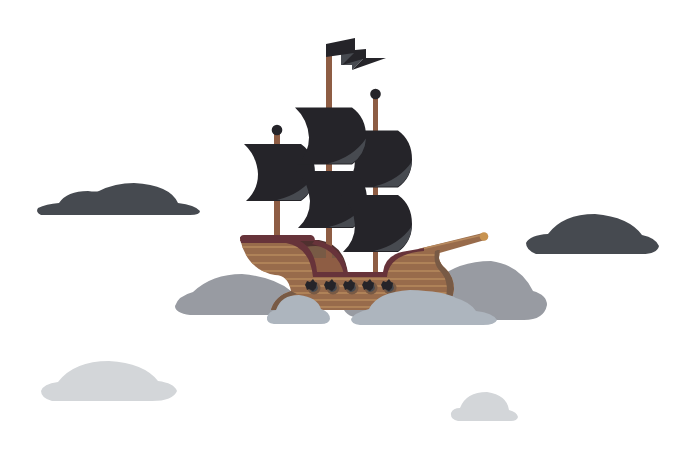
<!DOCTYPE html>
<html lang="en">
<head>
<meta charset="utf-8">
<title>Pirate ship in the clouds</title>
<style>
:root {
  --sky: #ffffff;
  --storm: #464a50;
  --cloud-back: #989ba2;
  --cloud-front: #adb5be;
  --cloud-pale: #d3d6d9;
  --sail: #252429;
  --sail-shade: #474a50;
  --mast: #8e5d44;
  --wood: #986b4b;
  --plank: #b88a5e;
  --wood-dark: #785a45;
  --rail: #67333a;
  --rail-dark: #50302f;
  --brass: #c89350;
}
html, body { margin: 0; background: var(--sky); overflow: hidden; }
.scene { display: block; width: 696px; height: 459px; }
.storm { fill: var(--storm); }
.cloud-back { fill: var(--cloud-back); }
.cloud-front { fill: var(--cloud-front); }
.cloud-pale { fill: var(--cloud-pale); }
.sail { fill: var(--sail); }
.sail-shade { fill: var(--sail-shade); }
.mast { fill: var(--mast); }
.wood { fill: var(--wood); }
.wood-dark { fill: var(--wood-dark); }
.rail { fill: var(--rail); }
.rail-dark { fill: var(--rail-dark); }
.brass { fill: var(--brass); }
.planks { fill: none; stroke: var(--plank); stroke-width: 1.4; }
</style>
</head>
<body>
<svg class="scene" viewBox="0 0 696 459" role="img" aria-label="Pirate ship with black sails floating among clouds">
  <defs>
    <g id="sail">
      <path class="sail" d="M0 0H57Q71 10 71 29Q71 47 57 57H2Q14 46 14 30Q13 12 0 0Z"/>
      <path class="sail-shade" d="M71 31Q70 47 57 56H33Q58 50 71 31Z"/>
    </g>
    <g id="cannon">
      <circle class="wood-dark" cx="2" cy="2" r="6.5"/>
      <path class="sail-shade" d="M-3 3L4 -4L6 2Q5 6 0 6Z"/>
      <path class="sail" d="M-7 -1L-5 -5L-2 -4L1 -7L3 -4L5 -3L4 2L1 5L-3 3L-5 4L-6 1Z"/>
    </g>
    <path id="hull-shape" d="M240 239H288Q312 243 315 276H384Q387 254 420 250H440L439 258Q440 264 446 269Q454 277 454 289Q453 302 443 310H271Q275 296 291 291Q288 275 275 275Q247 270 240 239Z"/>
    <clipPath id="hull-clip"><use href="#hull-shape"/></clipPath>
  </defs>

  <g id="far-clouds">
    <path class="storm" d="M41 215Q35 212 38 208Q46 204 59 203Q67 191 88 191Q96 192 99 191Q115 183 134 183Q170 185 178 203Q195 205 200 211Q200 215 190 215Z"/>
    <path class="storm" d="M536 254Q526 250 526 243Q530 235 548 234Q563 214 595 214Q629 217 642 235Q656 238 659 246Q657 254 642 254Z"/>
    <path class="cloud-pale" d="M52 401Q41 398 41 391Q43 384 58 382Q74 361 109 361Q144 363 158 381Q174 383 177 391Q173 401 152 401Z"/>
    <path class="cloud-pale" d="M458 421Q450 419 451 413Q453 408 460 408Q466 392 487 392Q507 395 509 410Q517 412 518 417Q517 421 511 421Z"/>
  </g>

  <g id="back-clouds" class="cloud-back">
    <path d="M190 315Q175 313 175 306Q178 296 193 292Q212 274 242 274Q274 277 291 291L310 315Z"/>
    <path d="M436 320V280Q458 261 491 261Q520 265 533 291Q547 295 547 305Q544 320 524 320Z"/>
    <path d="M341 304H375V318H362Q347 318 343 308Z"/>
  </g>

  <g id="ship">
    <g id="masts">
      <rect class="mast" x="274" y="132" width="6" height="106"/>
      <rect class="mast" x="326" y="50" width="6" height="210"/>
      <rect class="mast" x="373" y="97" width="5" height="177"/>
      <circle class="sail" cx="277" cy="130" r="5.3"/>
      <circle class="sail" cx="375.5" cy="94" r="5.3"/>
    </g>

    <g id="flag">
      <path class="sail-shade" d="M341 52L355 50L366 56L352 70V65L341 65Z"/>
      <path class="sail" d="M326 44L355 38V50L366 49V58L386 58L352 70L363 59L342 65L354 53L326 57Z"/>
    </g>

    <g id="sails">
      <use href="#sail" x="341" y="130.5"/>
      <use href="#sail" x="244" y="144"/>
      <use href="#sail" x="295" y="107.5"/>
      <use href="#sail" x="296" y="171"/>
      <use href="#sail" x="341" y="195"/>
    </g>

    <g id="deck">
      <path class="rail-dark" d="M300 240H319Q345 244 348 275H300Z"/>
      <path class="wood-dark" d="M305 247Q326 243 337 254L341 260L343 273H312Z"/>
      <rect class="mast" x="326" y="238" width="6" height="21"/>
      <path class="mast" d="M314 258H343L344 274H314Z"/>
      <path class="rail" d="M240 239Q240 235 244 235H311Q315 236 315 241H240Z"/>
      <path class="rail" d="M315 240Q343 245 348 274H344Q338 250 312 244Z"/>
    </g>

    <g id="hull">
      <path class="wood" d="M418 249L483 233L485 240L436 254Z"/>
      <path class="planks" d="M421 249L482 235"/>
      <circle class="brass" cx="484" cy="236.5" r="4.3"/>
      <use class="wood" href="#hull-shape"/>
      <g clip-path="url(#hull-clip)">
        <path class="planks" d="M240 247H315M240 255H315M240 263H315M240 271H315M384 255H450M384 263H455M384 271H455M285 279H455M285 286H455M285 293H455M270 300H455M270 307H455"/>
        <path class="wood-dark" d="M440 249L439 258Q440 264 446 269Q454 277 454 289Q453 302 443 310H438Q447 300 447 288Q446 276 439 270Q433 263 435 251Z"/>
        <path class="wood-dark" d="M270 310Q274 296 291 291L297 294Q280 299 277 310Z"/>
      </g>
      <path class="rail" d="M240 237H288Q314 241 317 272H383Q385 254 407 251L424 248V251Q389 254 387 277H313Q310 247 286 243H241Z"/>
    </g>

    <g id="cannons">
      <use href="#cannon" x="312" y="286"/>
      <use href="#cannon" x="331" y="286"/>
      <use href="#cannon" x="350" y="286"/>
      <use href="#cannon" x="369" y="286"/>
      <use href="#cannon" x="388" y="286"/>
    </g>
  </g>

  <g id="front-clouds" class="cloud-front">
    <path d="M274 324Q266 323 267 317Q269 311 276 310Q281 295 299 295Q317 297 321 309Q330 312 330 319Q329 324 321 324Z"/>
    <path d="M360 325Q351 324 351 319Q354 313 369 309Q377 292 410 290Q444 291 456 298Q470 302 476 311Q493 313 497 320Q495 325 483 325Z"/>
  </g>
</svg>
</body>
</html>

**Exercise aim**
Each entry above should be written out verbatim, minus its pictures.

**Your response**
<!DOCTYPE html>
<html lang="en">
<head>
<meta charset="utf-8">
<title>Pirate ship in the clouds</title>
<style>
:root {
  --sky: #ffffff;
  --storm: #464a50;
  --cloud-back: #989ba2;
  --cloud-front: #adb5be;
  --cloud-pale: #d3d6d9;
  --sail: #252429;
  --sail-shade: #474a50;
  --mast: #8e5d44;
  --wood: #986b4b;
  --plank: #b88a5e;
  --wood-dark: #785a45;
  --rail: #67333a;
  --rail-dark: #50302f;
  --brass: #c89350;
}
html, body { margin: 0; background: var(--sky); overflow: hidden; }
.scene { display: block; width: 696px; height: 459px; }
.storm { fill: var(--storm); }
.cloud-back { fill: var(--cloud-back); }
.cloud-front { fill: var(--cloud-front); }
.cloud-pale { fill: var(--cloud-pale); }
.sail { fill: var(--sail); }
.sail-shade { fill: var(--sail-shade); }
.mast { fill: var(--mast); }
.wood { fill: var(--wood); }
.wood-dark { fill: var(--wood-dark); }
.rail { fill: var(--rail); }
.rail-dark { fill: var(--rail-dark); }
.brass { fill: var(--brass); }
.planks { fill: none; stroke: var(--plank); stroke-width: 1.4; }
</style>
</head>
<body>
<svg class="scene" viewBox="0 0 696 459" role="img" aria-label="Pirate ship with black sails floating among clouds">
  <defs>
    <g id="sail">
      <path class="sail" d="M0 0H57Q71 10 71 29Q71 47 57 57H2Q14 46 14 30Q13 12 0 0Z"/>
      <path class="sail-shade" d="M71 31Q70 47 57 56H33Q58 50 71 31Z"/>
    </g>
    <g id="cannon">
      <circle class="wood-dark" cx="2" cy="2" r="6.5"/>
      <path class="sail-shade" d="M-3 3L4 -4L6 2Q5 6 0 6Z"/>
      <path class="sail" d="M-7 -1L-5 -5L-2 -4L1 -7L3 -4L5 -3L4 2L1 5L-3 3L-5 4L-6 1Z"/>
    </g>
    <path id="hull-shape" d="M240 239H288Q312 243 315 276H384Q387 254 420 250H440L439 258Q440 264 446 269Q454 277 454 289Q453 302 443 310H271Q275 296 291 291Q288 275 275 275Q247 270 240 239Z"/>
    <clipPath id="hull-clip"><use href="#hull-shape"/></clipPath>
  </defs>

  <g id="far-clouds">
    <path class="storm" d="M41 215Q35 212 38 208Q46 204 59 203Q67 191 88 191Q96 192 99 191Q115 183 134 183Q170 185 178 203Q195 205 200 211Q200 215 190 215Z"/>
    <path class="storm" d="M536 254Q526 250 526 243Q530 235 548 234Q563 214 595 214Q629 217 642 235Q656 238 659 246Q657 254 642 254Z"/>
    <path class="cloud-pale" d="M52 401Q41 398 41 391Q43 384 58 382Q74 361 109 361Q144 363 158 381Q174 383 177 391Q173 401 152 401Z"/>
    <path class="cloud-pale" d="M458 421Q450 419 451 413Q453 408 460 408Q466 392 487 392Q507 395 509 410Q517 412 518 417Q517 421 511 421Z"/>
  </g>

  <g id="back-clouds" class="cloud-back">
    <path d="M190 315Q175 313 175 306Q178 296 193 292Q212 274 242 274Q274 277 291 291L310 315Z"/>
    <path d="M436 320V280Q458 261 491 261Q520 265 533 291Q547 295 547 305Q544 320 524 320Z"/>
    <path d="M341 304H375V318H362Q347 318 343 308Z"/>
  </g>

  <g id="ship">
    <g id="masts">
      <rect class="mast" x="274" y="132" width="6" height="106"/>
      <rect class="mast" x="326" y="50" width="6" height="210"/>
      <rect class="mast" x="373" y="97" width="5" height="177"/>
      <circle class="sail" cx="277" cy="130" r="5.3"/>
      <circle class="sail" cx="375.5" cy="94" r="5.3"/>
    </g>

    <g id="flag">
      <path class="sail-shade" d="M341 52L355 50L366 56L352 70V65L341 65Z"/>
      <path class="sail" d="M326 44L355 38V50L366 49V58L386 58L352 70L363 59L342 65L354 53L326 57Z"/>
    </g>

    <g id="sails">
      <use href="#sail" x="341" y="130.5"/>
      <use href="#sail" x="244" y="144"/>
      <use href="#sail" x="295" y="107.5"/>
      <use href="#sail" x="296" y="171"/>
      <use href="#sail" x="341" y="195"/>
    </g>

    <g id="deck">
      <path class="rail-dark" d="M300 240H319Q345 244 348 275H300Z"/>
      <path class="wood-dark" d="M305 247Q326 243 337 254L341 260L343 273H312Z"/>
      <rect class="mast" x="326" y="238" width="6" height="21"/>
      <path class="mast" d="M314 258H343L344 274H314Z"/>
      <path class="rail" d="M240 239Q240 235 244 235H311Q315 236 315 241H240Z"/>
      <path class="rail" d="M315 240Q343 245 348 274H344Q338 250 312 244Z"/>
    </g>

    <g id="hull">
      <path class="wood" d="M418 249L483 233L485 240L436 254Z"/>
      <path class="planks" d="M421 249L482 235"/>
      <circle class="brass" cx="484" cy="236.5" r="4.3"/>
      <use class="wood" href="#hull-shape"/>
      <g clip-path="url(#hull-clip)">
        <path class="planks" d="M240 247H315M240 255H315M240 263H315M240 271H315M384 255H450M384 263H455M384 271H455M285 279H455M285 286H455M285 293H455M270 300H455M270 307H455"/>
        <path class="wood-dark" d="M440 249L439 258Q440 264 446 269Q454 277 454 289Q453 302 443 310H438Q447 300 447 288Q446 276 439 270Q433 263 435 251Z"/>
        <path class="wood-dark" d="M270 310Q274 296 291 291L297 294Q280 299 277 310Z"/>
      </g>
      <path class="rail" d="M240 237H288Q314 241 317 272H383Q385 254 407 251L424 248V251Q389 254 387 277H313Q310 247 286 243H241Z"/>
    </g>

    <g id="cannons">
      <use href="#cannon" x="312" y="286"/>
      <use href="#cannon" x="331" y="286"/>
      <use href="#cannon" x="350" y="286"/>
      <use href="#cannon" x="369" y="286"/>
      <use href="#cannon" x="388" y="286"/>
    </g>
  </g>

  <g id="front-clouds" class="cloud-front">
    <path d="M274 324Q266 323 267 317Q269 311 276 310Q281 295 299 295Q317 297 321 309Q330 312 330 319Q329 324 321 324Z"/>
    <path d="M360 325Q351 324 351 319Q354 313 369 309Q377 292 410 290Q444 291 456 298Q470 302 476 311Q493 313 497 320Q495 325 483 325Z"/>
  </g>
</svg>
</body>
</html>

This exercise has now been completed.